Five Miles to Midnight 1962.JPG
Sophia Loren, one of Italy's best known actresses
Gender Inequality Index[1]
Value 0.094 (2012)
Rank 11th out of 148
Maternal mortality (per 100,000) 4 (2010)
Women in parliament 20.7% (2012)
Females over 25 with secondary education 68.0% (2010)
Women in labour force 37.9% (2011)
Global Gender Gap Index[2]
Value 0.6885 (2013)
Rank 71st out of 136

The article Women in Italy refers to the role Italian women play in social life, culture and politics, treatment towards them, and their rights.

History[edit]

For the Roman period, see Women in Ancient Rome.

Post-Roman period[edit]

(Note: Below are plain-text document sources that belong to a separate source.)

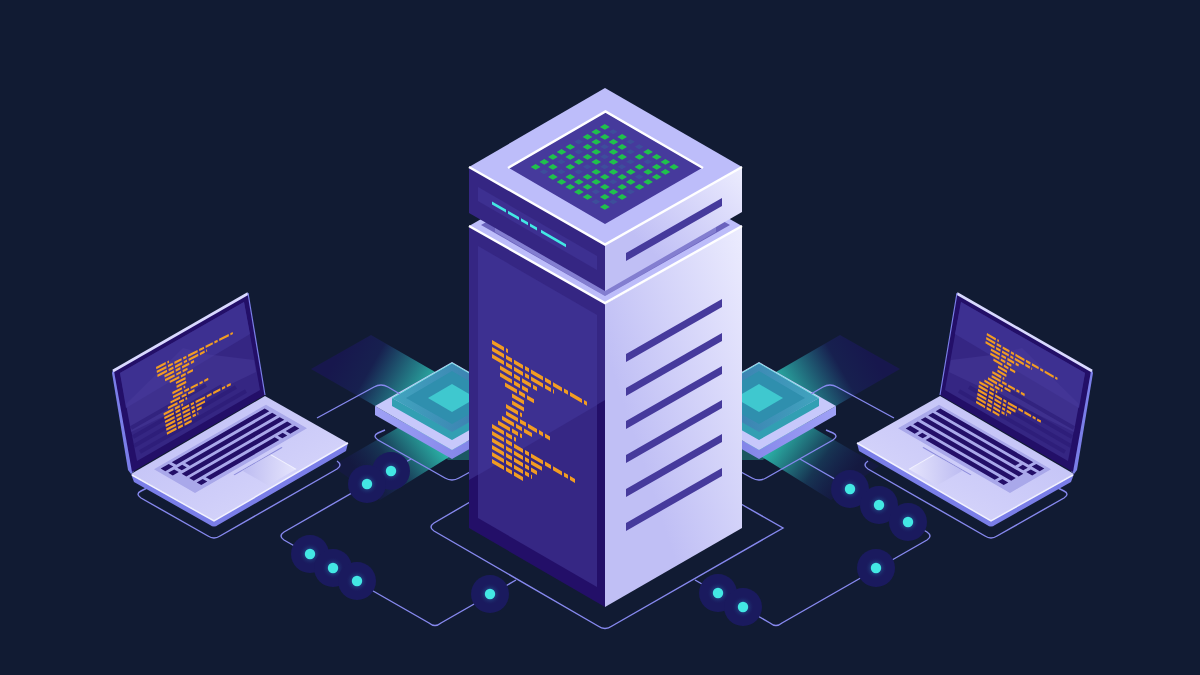
<!DOCTYPE html>
<html lang="en">
<head>
<meta charset="utf-8">
<title>Server network illustration</title>
<style>
:root {
  --night: #111b33;
  --deep: #230f68;
  --violet: #352683;
  --panel: #3d3091;
  --slot: #463a9c;
  --lilac: #bdbdfa;
  --pale: #e9e9fd;
  --white: #ffffff;
  --edge: #7a7ee8;
  --wire: #8688ee;
  --cyan: #43e8e4;
  --halo: #1a1a5e;
  --orange: #f29c22;
  --green: #20c04c;
}
html, body { margin: 0; height: 100%; overflow: hidden; background: var(--night); }
svg { display: block; width: 1200px; height: 675px; }
.wire { fill: none; stroke: var(--wire); stroke-width: 1.4; }
.code { fill: none; stroke: var(--orange); stroke-width: 4; stroke-dasharray: 12 2 6 2 9 2 4 2; }
.deep { fill: var(--deep); }
.violet { fill: var(--violet); }
.panel { fill: var(--panel); }
.slot { fill: var(--slot); }
.lilac { fill: var(--lilac); }
.edge { fill: var(--edge); }
.rim { fill: none; stroke: var(--white); stroke-width: 2.4; }
.halo { fill: var(--halo); }
.core { fill: var(--cyan); }
.keys { fill: none; stroke: var(--deep); stroke-width: 4.6; }
.led-off { fill: none; stroke: #35629a; stroke-width: .5; stroke-dasharray: .5 .5; opacity: .5; }
.led-on { fill: none; stroke: var(--green); stroke-width: .56; stroke-dasharray: .56 .44; }
.status { fill: none; stroke: var(--cyan); stroke-width: 3; }
</style>
</head>
<body>
<svg viewBox="0 0 1200 675" role="img" aria-label="Isometric server tower linked to two laptops through glowing chips">
  <defs>
    <linearGradient id="tower-side" x1="1" y1="0" x2=".3" y2=".65">
      <stop offset="0" stop-color="#ececfe"/><stop offset="1" stop-color="#c0bff5"/>
    </linearGradient>
    <linearGradient id="laptop-top" x1="0" y1="0" x2="1" y2="1">
      <stop offset="0" stop-color="#bdbdf5"/><stop offset=".6" stop-color="#cfcef9"/><stop offset="1" stop-color="#dddcfc"/>
    </linearGradient>
    <linearGradient id="pad" x1="0" y1="1" x2="1" y2="0">
      <stop offset="0" stop-color="#bcbbf1"/><stop offset="1" stop-color="#e6e5fd"/>
    </linearGradient>
    <linearGradient id="chip-side" x1="0" y1="0" x2="1" y2="0">
      <stop offset="0" stop-color="#9fa1f6"/><stop offset="1" stop-color="#7073e0"/>
    </linearGradient>
    <linearGradient id="chip-glass" x1="0" y1="0" x2="1" y2="0">
      <stop offset="0" stop-color="#41a5bf"/><stop offset="1" stop-color="#3a72ac"/>
    </linearGradient>
    <linearGradient id="beam-up" gradientUnits="userSpaceOnUse" x1="340" y1="352" x2="425" y2="401">
      <stop offset="0" stop-color="#17174d"/><stop offset=".35" stop-color="#17204f"/><stop offset="1" stop-color="#2bb4a8"/>
    </linearGradient>
    <linearGradient id="beam-down" gradientUnits="userSpaceOnUse" x1="358" y1="474" x2="425" y2="425">
      <stop offset="0" stop-color="#17174d" stop-opacity=".5"/><stop offset=".4" stop-color="#173553"/><stop offset="1" stop-color="#2bb4a8"/>
    </linearGradient>
    <radialGradient id="dot-glow">
      <stop offset="0" stop-color="#2c8fc0"/><stop offset="1" stop-color="#1a1a5e" stop-opacity="0"/>
    </radialGradient>

    <g id="node">
      <circle class="halo" r="19"/>
      <circle r="11" fill="url(#dot-glow)"/>
      <circle class="core" r="5.2"/>
    </g>

    <path id="code-lines" class="code" d="M0 2H16M0 9H95M0 16H62M8 23H46M8 30H36M13 37H42M20 44H34M20 51H33M14 58H30M14 65H58M10 72H40M6 79H30M0 86H24M0 93H83M0 100H50M0 107H45M0 114H40M0 121H31"/>

    <path id="tower-slot" class="slot" d="M626 354L722 299V307L626 362Z"/>

    <g id="wires-half">
      <path class="wire" d="M317 418L374 387Q381 383 388 387L400 394"/>
      <path class="wire" d="M385 430L378 433Q372 436 378 440L445 478Q452 482 459 478L470 472"/>
      <path class="wire" d="M516 580L441 623Q435 628 429 623L284 540Q278 536 284 532L411 459"/>
    </g>

    <g id="chip">
      <polygon points="311,369 371,335 470,392 410,426" fill="url(#beam-up)"/>
      <polygon points="332,466 420,415 470,444 380,500" fill="url(#beam-down)"/>
      <polygon points="420,432 470,420 470,460 448,460" fill="#2bb4a8" opacity=".4"/>
      <polygon points="375,406 452,450 529,406 529,415 452,459 375,415" fill="url(#chip-side)"/>
      <polygon points="452,362 529,406 452,450 375,406" fill="#c7c8fb"/>
      <polygon points="392,398 452,431 512,398 512,406 452,440 392,406" fill="#329fb3"/>
      <polygon points="452,363 512,398 452,432 392,398" fill="url(#chip-glass)"/>
      <polygon points="452,371 498,398 452,424 406,398" fill="#2f8fae"/>
      <polygon points="452,384 476,398 452,412 428,398" fill="#3fc8cf"/>
      <path fill="none" stroke="#7ee0e4" d="M392 398L452 363L512 398"/>
    </g>

    <g id="laptop">
      <path class="wire" d="M147 488L141 491Q135 494 141 498L208 536Q214 540 220 536L337 469Q343 465 337 461"/>
      <path class="edge" d="M131 474L134 482L210 525Q214 528 218 525L346 451L348 443L214 521Z"/>
      <polygon points="265,396 348,443 214,521 131,474" fill="url(#laptop-top)"/>
      <path fill="none" stroke="#f3f3ff" stroke-width="1.5" d="M132 475L214 521L348 443"/>
      <g transform="matrix(1 .577 -1 .577 265 396)">
        <rect x="8" y="7" width="41" height="112" fill="#a9a8ea"/>
        <path class="keys" d="M13 11V104M13 107V115M20.5 11V98M20.5 101V106M20.5 109V115M28 11V109M35.5 11V109M43 11V20M43 23V28M43 31V100M43 103V109"/>
        <rect x="53" y="48" width="26" height="28" fill="url(#pad)"/>
        <path fill="none" stroke="#f3f3ff" d="M53 76V48H79"/>
        <path stroke="#8d8cdc" d="M53 36V84"/>
      </g>
      <path class="edge" d="M113 370L116 368L134 471L131 474L128 470L112 373Z"/>
      <polygon class="deep" points="114,371 248,294 265,395 132,472"/>
      <polygon class="violet" points="120,373 244,302 260,390 137,461"/>
      <path d="M120 373L244 302L250 334L126 408Z" class="panel"/>
      <polygon points="126,404 183,348 205,354 254,360 256,372 131,432" fill="#4a3c9c" opacity=".45"/>
      <path fill="none" stroke="#281873" stroke-width="4" opacity=".55" d="M131 428L206 385M133 437L222 386M134 446L236 387M140 452L246 391"/>
      <path fill="none" stroke="#d9d9ff" stroke-width="2.6" d="M113 371L248 293.5"/>
      <path fill="none" stroke="#7a7ee8" stroke-width="1.2" d="M248 293L265 395"/>
    </g>
  </defs>

  <rect width="1200" height="675" fill="var(--night)"/>

  <g id="connections">
    <path class="wire" d="M470 502L434 523Q428 527 434 531L598 626Q605 631 612 626L783 528L741 504"/>
    <use href="#chip"/>
    <use href="#chip" transform="matrix(-1 0 0 1 1211 0)"/>
    <use href="#wires-half"/>
    <use href="#wires-half" transform="matrix(-1 0 0 1 1211 0)"/>
    <!-- chips sit above the wires that run behind them -->
    <g id="nodes">
      <use href="#node" x="391" y="471"/><use href="#node" x="367" y="484"/>
      <use href="#node" x="310" y="554"/><use href="#node" x="333" y="568"/><use href="#node" x="357" y="581"/>
      <use href="#node" x="490" y="594"/>
      <use href="#node" x="850" y="489"/><use href="#node" x="879" y="505"/><use href="#node" x="908" y="522"/>
      <use href="#node" x="876" y="568"/>
      <use href="#node" x="718" y="593"/><use href="#node" x="743" y="607"/>
    </g>
  </g>

  <g id="laptop-left">
    <use href="#laptop"/>
    <use href="#code-lines" transform="matrix(.8 -.41 .09 .55 156 367)"/>
  </g>
  <g id="laptop-right">
    <use href="#laptop" transform="matrix(-1 0 0 1 1205 0)"/>
    <use href="#code-lines" transform="matrix(.75 .43 -.09 .57 987 333)"/>
  </g>

  <g id="tower">
    <polygon class="lilac" points="605,148 742,226 605,304 469,226"/>
    <polygon points="605,154 730,225 605,296 481,225" fill="#6a62bd"/>
    <polygon class="lilac" points="495,226 605,289 716,226 716,232 605,296 495,232" opacity=".3"/>
    <polygon class="deep" points="469,226 605,304 605,607 469,528"/>
    <polygon class="violet" points="469,226 605,304 605,400 469,480"/>
    <polygon points="478,246 597,315 597,587 478,518" fill="#362784"/>
    <polygon class="panel" points="478,246 597,315 597,405 478,475"/>
    <polygon points="605,304 742,226 742,528 605,607" fill="url(#tower-side)"/>
    <path class="rim" d="M469 226L605 303L742 226"/>
    <use href="#code-lines" transform="matrix(1 .577 0 1 492 340)"/>
    <g id="vents">
      <use href="#tower-slot"/>
      <use href="#tower-slot" y="34"/>
      <use href="#tower-slot" y="67"/>
      <use href="#tower-slot" y="101"/>
      <use href="#tower-slot" y="135"/>
      <use href="#tower-slot" y="169"/>
    </g>
  </g>

  <g id="tower-head">
    <polygon class="violet" points="469,167 605,245 605,291 469,213"/>
    <polygon class="panel" points="478,187 597,256 597,270 478,201"/>
    <path class="status" transform="matrix(1 .577 0 1 492 203)" d="M0 0H14M16 0H27M29 0H36M38 0H45M49 0H74"/>
    <polygon points="605,245 742,167 742,212 605,291" fill="url(#tower-side)"/>
    <use href="#tower-slot" y="-101"/>
    <polygon class="lilac" points="605,88 742,167 605,245 469,167"/>
    <path class="rim" d="M469 167L605 244.5L742 167"/>
    <polygon class="slot" points="605,112 702,168 605,224 509,168"/>
    <path class="rim" stroke-width="3" d="M508 168L605.5 111.5L703 168"/>
    <g id="led-grid" transform="matrix(8.65 5 -8.65 5 605 124)">
      <path class="led-off" d="M0 .3H9M0 1.3H9M0 2.3H9M0 3.3H9M0 4.3H9M0 5.3H9M0 6.3H9M0 7.3H9M0 8.3H9"/>
      <path class="led-on" d="M0 .3H1M2 .3H3M5 .3H9M0 1.3H4M5 1.3H6M7 1.3H9M0 2.3H2M3 2.3H5M6 2.3H9M1 3.3H3M4 3.3H5M6 3.3H7M8 3.3H9M0 4.3H1M2 4.3H4M5 4.3H9M0 5.3H3M4 5.3H6M7 5.3H8M0 6.3H1M2 6.3H3M4 6.3H9M0 7.3H2M3 7.3H6M7 7.3H8M0 8.3H1M2 8.3H7M8 8.3H9"/>
    </g>
  </g>
</svg>
</body>
</html>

Maria Gaetana Agnesi, an Italian mathematician and linguist, who was, according to Dirk Jan Struik "the first important woman mathematician since Hypatia (fifth century A.D.)".

After ancient Rome and up to the 1950s and 1960s, women were not usually mistreated or abused, but had far less rights than men[citation needed]. There were some distinguished women in Italy before the 1950s, such as Elena Piscopia (the world's first female laureate), Maria Gaetana Agnesi (scholar, mathematician and philosopher) and Maria Montessori (educator), but women in Italy were rarely well-educated and would probably end up being a housewife,[3] washer or a nun at most.

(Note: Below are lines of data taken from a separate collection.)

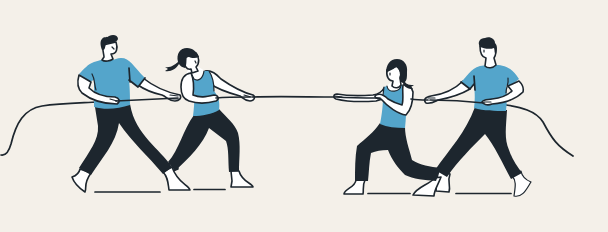
<!DOCTYPE html>
<html lang="en">
<head>
<meta charset="utf-8">
<title>Tug of war</title>
<style>
:root { --paper: #f4f0e9; --ink: #1d262e; --blue: #54a5cb; --white: #ffffff; }
html, body { margin: 0; width: 608px; height: 232px; overflow: hidden; background: var(--paper); }
svg { display: block; }
.line { fill: none; stroke: var(--ink); stroke-width: 1.7; stroke-linecap: round; stroke-linejoin: round; }
.skin { fill: var(--white); stroke: var(--ink); stroke-width: 1.6; stroke-linecap: round; stroke-linejoin: round; }
.shirt { fill: var(--blue); }
.dark { fill: var(--ink); }
.white { fill: var(--white); }
.fine { stroke-width: 1.2; }
</style>
</head>
<body>
<svg width="608" height="232" viewBox="0 0 608 232" role="img" aria-label="Two pairs of people pulling a rope in a tug of war">
  <rect width="608" height="232" fill="var(--paper)"/>

  <g class="line ground">
    <path d="M95 192H160M194 189.500H225M368 193.500H410M456 193.500H511"/>
  </g>

  <g class="line rope-ends">
    <path d="M1 155C6 156 9 151 11 144C16 123 24 109 42 106C60 103 78 103 98 102"/>
    <path d="M500 104C522 107 536 111 543 122C552 139 557 146 573 156"/>
  </g>

  <g id="left-woman">
    <path class="skin" d="M176 160L169 164L170 172L178 169Z"/>
    <path class="skin" d="M231 171L232 181L231 187H253C252 183 242 182 239 171Z"/>
    <path class="dark" d="M194 115L219 109C227 118 235 124 238 133C241 145 239 158 239 171L229 172C228 160 229 149 226 141L209 128C203 144 189 158 175 171L168 162C179 150 183 130 194 115Z"/>
    <path class="skin" d="M205 71C212 70 216 74 221 79C231 86 241 92 253 95C256 97 254 101 250 101C245 101 243 98 240 96C229 93 217 89 209 83Z"/>
    <path class="white" d="M186 74L190 66L197 66L205 71L211 78L207 88L192 85Z"/>
    <path class="shirt" d="M191 73L194 79C199 82 203 78 204 71L209 71C213 77 214 84 214 91C219 97 220 103 219 110C212 114 202 116 193 116C195 102 195 88 191 73Z"/>
    <path class="line fine" d="M191 73L194 79C199 82 203 78 204 71M209 71C213 77 214 84 214 91"/>
    <path class="skin" d="M191 73C184 74 181 80 181 87C181 94 183 99 189 101C198 104 209 103 216 101C220 99 218 95 214 95C206 97 200 98 193 95C194 88 194 80 191 73Z"/>
    <path class="skin" d="M184 58C184 67 187 70 191 69L192 73L198 71L196 67C200 63 199 57 196 53Z"/>
    <path class="dark" d="M199 57C195 59 190 58 187 56C186 60 187 65 185 68C182 67 180 66 179 64C176 69 171 72 165 71L168 69L165 67C171 68 174 65 178 62C176 54 180 48 187 48C193 48 197 52 199 57Z"/>
    <path class="line fine" d="M195 61L196 63"/>
  </g>

  <g id="left-man">
    <path class="skin" d="M80 169C79 174 75 176 72 177C74 183 79 188 85 192C87 188 83 184 91 173Z"/>
    <path class="skin" d="M163 172C168 177 168 183 169 190H190C188 184 178 184 172 167Z"/>
    <path class="dark" d="M95 107L130 104C133 121 140 130 149 141C157 150 165 157 172 167L163 174C148 156 132 142 119 123C116 143 102 158 91 175L79 168C89 152 99 140 98 126Z"/>
    <path class="skin" d="M143 78C153 86 165 92 180 95C182 98 179 101 175 101C169 101 167 97 162 95C153 93 145 90 138 85Z"/>
    <path class="shirt" d="M94 62C100 61 104 58 107 59C112 62 116 58 121 58C130 58 133 66 145 78L138 87L129 80C130 90 130 97 130 105C118 109 105 110 94 107L94 80L89 82L79 74C84 69 88 64 94 62Z"/>
    <path class="line" d="M129 68L130 82M138 87L145 78M129 80L138 87"/>
    <path class="line fine" d="M92 74C95 79 94 84 96 90"/>
    <path class="skin" d="M79 75C77 82 77 88 82 93C91 100 104 104 117 104C121 101 119 98 115 97C105 97 95 94 89 88L91 82Z"/>
    <path class="skin" d="M103 45C102 50 104 54 104 57L102 60C105 62 110 61 113 59L111 54C117 54 118 48 116 42Z"/>
    <path class="dark" d="M102 50C100 45 100 41 102 39C104 36 107 38 109 36C113 34 118 35 118 39C117 43 110 43 106 44C105 47 105 50 103 50Z"/>
    <path class="line fine" d="M112 47L114 49"/>
  </g>

  <g id="right-man">
    <path class="skin" d="M437 170C439 177 436 183 436 191L449 192C451 185 447 182 450 174Z"/>
    <path class="skin fine" d="M512 176C517 181 515 188 514 196C523 198 527 188 531 182C526 180 522 177 521 171Z"/>
    <path class="dark" d="M475 107L507 110C506 127 504 139 509 150C512 159 517 166 522 173L511 179C503 164 494 145 485 134C472 147 458 161 447 177L435 170C449 150 466 132 475 107Z"/>
    <path class="skin" d="M463 81C455 89 446 94 431 96C425 97 423 100 426 103C431 104 434 102 438 100C449 98 460 95 470 89Z"/>
    <path class="shirt" d="M480 66C486 64 490 68 496 65C505 65 512 68 519 79L508 88L506 85C507 94 507 102 506 111C495 111 484 111 474 108C475 101 475 94 474 84L470 89L461 82C467 77 470 69 480 66Z"/>
    <path class="line" d="M474 76L475 90M461 82L470 89L474 84"/>
    <path class="line fine" d="M508 78C509 84 506 87 506 93"/>
    <path class="skin" d="M519 81C522 84 524 88 523 92C516 99 506 103 492 104C487 106 483 104 482 102C484 99 488 100 492 99C501 98 508 95 512 91L508 86Z"/>
    <path class="skin" d="M480 46C480 52 481 57 486 58L485 66C488 69 493 68 496 65L494 58C497 54 496 50 495 46Z"/>
    <path class="dark" d="M496 54C494 53 495 50 494 48C489 50 483 48 480 47C477 42 480 38 485 38C490 36 495 39 495 43C498 46 497 51 496 54Z"/>
    <path class="line fine" d="M484 50L484 52"/>
  </g>

  <g id="right-woman">
    <path class="skin" d="M356 180C355 188 345 188 344 194H363C364 190 362 186 365 180Z"/>
    <path class="skin" d="M435 178C428 185 417 187 413 195L434 196C434 190 438 185 441 177Z"/>
    <path class="dark" d="M380 123L405 127C405 138 409 148 412 160C420 165 430 167 441 168L436 181C425 180 413 179 405 175C398 168 392 160 388 150C381 150 376 151 371 153C369 163 369 172 368 181H355C355 169 355 157 357 146C365 139 374 132 380 123Z"/>
    <path class="skin" d="M384 88C382 92 379 94 373 95C360 96 348 96 337 94C333 94 333 98 336 99C348 102 362 102 376 101L386 98Z"/>
    <path class="white" d="M385 88L391 82L400 81L408 87L405 98L386 98Z"/>
    <path class="shirt" d="M384 87L387 86C388 94 401 92 401 85L405 86C403 93 405 98 407 102C406 111 406 119 405 128C396 128 387 127 380 124C382 114 383 104 383 97Z"/>
    <path class="line fine" d="M384 87L383 95M387 86C388 94 401 92 401 85"/>
    <path class="skin" d="M403 85C408 84 412 87 413 92C413 101 411 110 406 115C398 114 388 107 381 99C377 99 373 97 376 95C380 93 385 96 388 99C393 102 398 104 402 105C404 99 402 91 403 85Z"/>
    <path class="skin" d="M387 70C386 77 389 81 393 81L392 86C395 89 399 88 401 85L400 78C402 73 400 69 397 66Z"/>
    <path class="dark" d="M386 73C386 65 390 59 397 59C404 59 408 65 407 72C407 77 407 80 405 82C407 85 410 85 414 85L411 87L413 89C408 89 404 87 403 83C400 82 399 79 400 75C400 71 399 69 396 67C393 70 390 70 386 73Z"/>
    <path class="line fine" d="M390 73L390 75"/>
  </g>

  <g class="line rope">
    <path d="M116 101C137 100 158 99 178 98M216 98C227 97 239 97 250 97M252 97C280 96 308 97 336 97M336 97C351 98 366 98 380 98M411 99C417 100 423 100 428 100M430 100C448 100 466 101 484 103"/>
  </g>

  <g class="line fine hands">
    <path d="M170 95L178 96M171 99L178 99M244 95L251 97M335 96L342 97M428 98L435 98M110 99L117 101M484 102L491 102"/>
  </g>
</svg>
</body>
</html>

Today[edit]

Today women have equal rights as men, and have mainly the same job, business and education opportunities. Some, more traditionalist (especially in the South) people in Italian society still tend to treat women as slightly inferior, but female rights in Italy are just as one would expect of a developed country.[3]

Female education[edit]

Women in Italy tend to have highly favourable results and mainly excel in secondary and tertiary education.[3] Ever since the Italian economic miracle, women's literacy rate and university enrollment has gone up dramatically in Italy.[3] Women in Italy have a 98% literacy rate, have a basic education and often go to university.[3] 60% of Italian university graduates are female, and women are excellently represented in all academic subjects, including mathematics, information technology and other technological areas which are usually occupied by males.[3]

Work[edit]

Female standards at work are generally of a high quality and professional, but is not as excelling as in their education.[3] The probability of a woman getting employed is mainly related to her qualifications, and 80% of women who graduate university go to look for jobs.[3]

Pay[edit]

Women holding white collar, high level or office jobs tend to get paid the same as men, but women with blue collar or manual positions are paid 1/3 less than their male counterparts.[3]

Culture and society[edit]

There is, today, a growing acceptance of women, and people (especially in the North[4]) tend to be far more liberal towards women getting jobs, going to university and doing stereotypically male things. However, in some parts of society, women are still stereotyped as being simply housewives and mothers, also reflected in the fact of a higher-than-EU average female unemployment.[5]

See also[edit]

References[edit]

External links[edit]